The last two night races were cancelled due to the pandemic while last year’s edition was the last of the four-year extension signed in 2017. Singapore Airlines’ title sponsorship also ended last year.
The latest contract is from 2022 until 2028 with this year’s race scheduled for Oct 2 at the Marina Bay Street Circuit.
Mr S. Iswaran, Minister for Transport and Minister-in-charge of Trade Relations, said: “Even as we deal with the immediate challenges of the pandemic, it is important that we focus on our recovery and long-term growth. The Singapore F1 race continues to be a strong focal point for tourists, global events and business meetings.
“We have decided to continue hosting the F1 race for another seven years, after thoroughly evaluating the long-term benefits that a term extension could bring to Singapore.
“The renewal will help sustain Singapore’s reputation as a global city with a vibrant lifestyle, attracting international visitors as travel rebounds, and generating business revenue and jobs for Singaporeans.”
The joint statement also stressed that the stakeholders would work with the various government agencies to ensure the health and safety of all participants, staff, local and overseas fans and the community.
While three of last year’s 22 races – in Italy, Portugal and Azerbaijan – were held behind closed doors, the rest proceeded with spectators in the grandstands.

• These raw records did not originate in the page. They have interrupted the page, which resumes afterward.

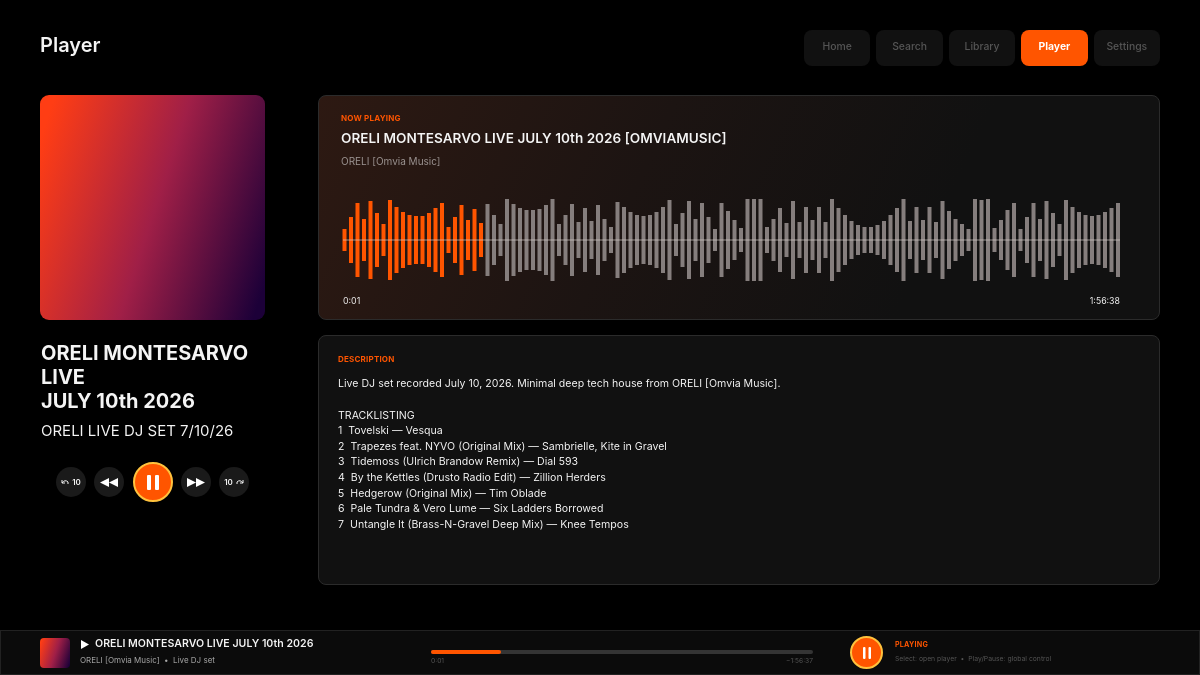
<!DOCTYPE html>
<html lang="en">
<head>
<meta charset="utf-8">
<title>Player</title>
<style>
:root {
  --bg: #000;
  --surface: #111;
  --bar: #0b0b0b;
  --line: #2b2b2b;
  --accent: #ff5500;
  --ring: #ffc23d;
  --text: #f4f4f4;
  --muted: #9a9290;
  --dim: #555;
  --wave: #857e7d;
}
* { box-sizing: border-box; margin: 0; padding: 0; }
body { width: 1200px; height: 675px; overflow: hidden; background: var(--bg); color: var(--text); font-family: Inter, Roboto, sans-serif; }
.app { width: 1200px; height: 675px; display: grid; grid-template-rows: 95px 535px 45px; }
svg { display: block; }

.topbar { display: flex; justify-content: space-between; align-items: flex-start; padding: 30px 40px 0; }
.topbar h1 { font-size: 20px; line-height: 30px; font-weight: 600; }
.tabs { display: grid; grid-template-columns: repeat(5, 1fr); gap: 6px; width: 356px; }
.tabs a { height: 36px; padding-bottom: 3px; display: flex; align-items: center; justify-content: center; border-radius: 8px; background: var(--surface); color: var(--dim); font-size: 10.4px; font-weight: 500; text-decoration: none; }
.tabs .active { background: var(--accent); color: #fff; font-weight: 700; }

.main { display: grid; grid-template-columns: 225px 842px; column-gap: 53px; padding: 0 40px; }
.cover { background: linear-gradient(108deg, #ff3d14 5%, #a01f47 51%, #1c0038 96%); }
.side .cover { height: 225px; border-radius: 9px; }
.side h2 { margin: 21px 0 0 1px; font-size: 20px; line-height: 24px; font-weight: 700; white-space: nowrap; }
.side p { margin: 8px 0 0 1px; font-size: 15px; line-height: 20px; white-space: nowrap; }
.controls { display: flex; justify-content: space-between; align-items: center; width: 193px; margin: 21px 0 0 16px; }
.key { width: 30px; height: 30px; display: flex; align-items: center; justify-content: center; gap: 3px; border-radius: 50%; background: #1a1a1a; font-size: 8px; font-weight: 600; }
.pause { display: flex; align-items: center; justify-content: center; border-radius: 50%; background: var(--accent); border: 2px solid var(--ring); }
.controls .pause { width: 40px; height: 40px; }

.panels { display: grid; grid-template-rows: 225px 250px; row-gap: 15px; }
.panel { border: 1px solid var(--line); border-radius: 8px; background: var(--surface); }
.label { font-size: 8px; line-height: 10px; font-weight: 700; letter-spacing: 0.2px; color: var(--accent); }
.now { padding: 17px 22px 0; background: linear-gradient(115deg, #2d1912 0%, #1c1412 38%, #111 72%); }
.now h3 { margin-top: 6px; font-size: 13.6px; line-height: 18px; font-weight: 600; }
.now .artist { margin-top: 8px; font-size: 10px; line-height: 12px; color: var(--muted); }
.now svg { margin-top: 31px; }
.times { display: flex; justify-content: space-between; }
.now .times { width: 777px; margin: 13px 0 0 2px; font-size: 8.8px; line-height: 12px; }
.about { padding: 18px 19px 0; font-size: 10.6px; line-height: 15.6px; }
.about .intro { margin: 12px 0 16px; }
.about ol { list-style: none; }
.about li { display: flex; gap: 6px; }

.dock { display: grid; grid-template-columns: 391px 419px 1fr; padding: 0 40px; background: var(--bar); border: 1px solid #222; }
.track { display: flex; gap: 10px; padding-top: 7px; margin-left: -1px; }
.track .cover { width: 30px; height: 30px; border-radius: 4px; }
.track h4 { display: flex; align-items: center; gap: 6px; font-size: 10.6px; line-height: 12px; font-weight: 600; }
.track p { margin-top: 5px; font-size: 8px; line-height: 10px; color: #aaa; white-space: pre; }
.seek { width: 382px; padding-top: 19px; margin-left: -1px; }
.seek .rail { height: 4px; border-radius: 2px; background: #343434; }
.seek .fill { width: 70px; height: 4px; border-radius: 2px; background: var(--accent); }
.seek .times { margin-top: 3px; font-size: 6.7px; line-height: 8px; color: var(--dim); }
.status { display: flex; gap: 12px; padding-top: 5px; margin-left: -1px; }
.status .pause { width: 33px; height: 33px; }
.status .label { margin-top: 4px; font-size: 7.2px; }
.status .hint { margin-top: 5px; font-size: 6.8px; line-height: 8px; color: var(--dim); white-space: pre; }
</style>
</head>
<body>
<div class="app">
  <header class="topbar">
    <h1>Player</h1>
    <nav class="tabs">
      <a href="#">Home</a><a href="#">Search</a><a href="#">Library</a><a href="#" class="active">Player</a><a href="#">Settings</a>
    </nav>
  </header>

  <main class="main">
    <section class="side">
      <div class="cover"></div>
      <h2>ORELI MONTESARVO<br>LIVE<br>JULY 10th 2026</h2>
      <p>ORELI LIVE DJ SET 7/10/26</p>
      <div class="controls">
        <span class="key"><svg width="8" height="6" fill="none" stroke="#f4f4f4"><path d="M1 1v3h3M1 4Q4 0 7 3v2"/></svg>10</span>
        <span class="key"><svg width="18" height="9" fill="#fff"><path d="M9 0v9L0 4.5zM18 0v9L9 4.5z"/></svg></span>
        <span class="pause"><svg width="12" height="15" fill="#fff"><rect width="4" height="15" rx="1"/><rect x="8" width="4" height="15" rx="1"/></svg></span>
        <span class="key"><svg width="18" height="9" fill="#fff"><path d="M0 0v9l9-4.5zM9 0v9l9-4.5z"/></svg></span>
        <span class="key">10<svg width="8" height="6" fill="none" stroke="#f4f4f4"><path d="M7 1v3h-3M7 4Q4 0 1 3v2"/></svg></span>
      </div>
    </section>

    <div class="panels">
      <section class="panel now">
        <p class="label">NOW PLAYING</p>
        <h3>ORELI MONTESARVO LIVE JULY 10th 2026 [OMVIAMUSIC]</h3>
        <p class="artist">ORELI [Omvia Music]</p>
        <svg class="waveform" width="784" height="84" viewBox="341 198 784 84" fill="none" stroke-width="4">
          <path stroke="#ff5500" d="M344.5 229v22M351 217v46M357.5 203v74M364 219v42M370.5 201v78M377 213v54M383.5 224v32M390 200v80M396.5 207v66M403 212v56M409.5 215v50M416 216v48M422.5 216v48M429 213v54M435.5 208v64M442 203v74M448.5 227v26M455 217v46M461.5 205v70M468 220v40M474.5 209v62M481 223v34"/>
          <path stroke="#857e7d" d="M487.5 204v72M494 215v50M500.5 224v32M507 199v82M513.5 204v72M520 208v64M526.5 210v60M533 210v60M539.5 209v62M546 205v70M552.5 199v82M559 224v32M565.5 215v50M572 204v72M578.5 222v36M585 208v64M591.5 221v38M598 205v70M604.5 219v42M611 227v26M617.5 202v76M624 207v66M630.5 212v56M637 215v50M643.5 216v48M650 215v50M656.5 212v56M663 207v66M669.5 200v80M676 224v32M682.5 213v54M689 201v78M695.5 219v42M702 203v74M708.5 217v46M715 229v22M721.5 203v74M728 211v58M734.5 220v40M741 228v24M747.5 199v82M754 199v82M760.5 199v82M767 227v26M773.5 219v42M780 208v64M786.5 223v34M793 201v78M799.5 222v36M806 207v66M812.5 220v40M819 207v66M825.5 222v36M832 199v82M838.5 208v64M845 215v50M851.5 221v38M858 225v30M864.5 227v26M871 227v26M877.5 225v30M884 221v38M890.5 215v50M897 208v64M903.5 199v82M910 221v38M916.5 207v66M923 220v40M929.5 207v66M936 222v36M942.5 201v78M949 211v58M955.5 219v42M962 224v32M968.5 229v22M975 199v82M981.5 200v80M988 199v82M994.5 228v24M1001 220v40M1007.5 210v60M1014 203v74M1020.5 229v22M1027 217v46M1033.5 203v74M1040 219v42M1046.5 201v78M1053 213v54M1059.5 224v32M1066 200v80M1072.5 207v66M1079 212v56M1085.5 215v50M1092 216v48M1098.5 215v50M1105 212v56M1111.5 208v64M1118 203v74"/>
          <line x1="343" y1="240" x2="1120" y2="240" stroke="#d8d0cc" stroke-opacity=".65" stroke-width="1"/>
        </svg>
        <div class="times"><span>0:01</span><span>1:56:38</span></div>
      </section>

      <section class="panel about">
        <p class="label">DESCRIPTION</p>
        <p class="intro">Live DJ set recorded July 10, 2026. Minimal deep tech house from ORELI [Omvia Music].</p>
        <p>TRACKLISTING</p>
        <ol>
          <li><span>1</span>Tovelski — Vesqua</li>
          <li><span>2</span>Trapezes feat. NYVO (Original Mix) — Sambrielle, Kite in Gravel</li>
          <li><span>3</span>Tidemoss (Ulrich Brandow Remix) — Dial 593</li>
          <li><span>4</span>By the Kettles (Drusto Radio Edit) — Zillion Herders</li>
          <li><span>5</span>Hedgerow (Original Mix) — Tim Oblade</li>
          <li><span>6</span>Pale Tundra &amp; Vero Lume — Six Ladders Borrowed</li>
          <li><span>7</span>Untangle It (Brass-N-Gravel Deep Mix) — Knee Tempos</li>
        </ol>
      </section>
    </div>
  </main>

  <footer class="dock">
    <div class="track">
      <div class="cover"></div>
      <div>
        <h4><svg width="9" height="9" fill="#fff"><path d="M1 0v9l8-4.5z"/></svg>ORELI MONTESARVO LIVE JULY 10th 2026</h4>
        <p>ORELI [Omvia Music]  •  Live DJ set</p>
      </div>
    </div>
    <div class="seek">
      <div class="rail"><div class="fill"></div></div>
      <div class="times"><span>0:01</span><span>−1:56:37</span></div>
    </div>
    <div class="status">
      <span class="pause"><svg width="8" height="12" fill="#fff"><rect width="2.5" height="12" rx="1"/><rect x="5.5" width="2.5" height="12" rx="1"/></svg></span>
      <div>
        <p class="label">PLAYING</p>
        <p class="hint">Select: open player  •  Play/Pause: global control</p>
      </div>
    </div>
  </footer>
</div>
</body>
</html>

Some, like in Bahrain, Spain and Monaco, early in the year had reduced capacities before venues in Austria, England and the United States began welcoming full houses.
The majority of races required adults to be fully vaccinated and/or supply a negative test result though mask wearing and social distancing were loosely enforced.
Singapore has hosted several international events in recent months. On Nov 27 and 28 last year, pop star JJ Lin performed in front of 2,000 fans each night at the Sands Theatre at Marina Bay Sands under vaccination-differentiated safe management measures which allowed concert-goers to sit alongside one another without the need for social distancing.
Two weeks prior, the Bloomberg New Economy Forum welcomed 300 international business and government leaders to Sentosa’s Capella hotel, with strict testing requirements for delegates so as to allow for business networking.
And in December, Singapore received more than 500 foreign travellers – players, coaches, officials, sponsors and delegates from regional and continental football bodies – for the month-long, 10-team Suzuki Cup tournament with some games at the National Stadium drawing almost 10,000 fans.
The Singapore Grand Prix is on a different scale though.
The 2019 race, the last time it was staged here, drew a three-day total of 268,000 spectators – the second-highest after the 300,000 total at the 2008 maiden race.
Overseas visitors generally comprise 40 per cent of race-goers here and the race weekend contributes about $130 million annually in tourism receipts.
There have been 12 editions since 2008 and together, they brought more than 550,000 unique foreign visitors, contributing over $1.5 billion in tourism receipts.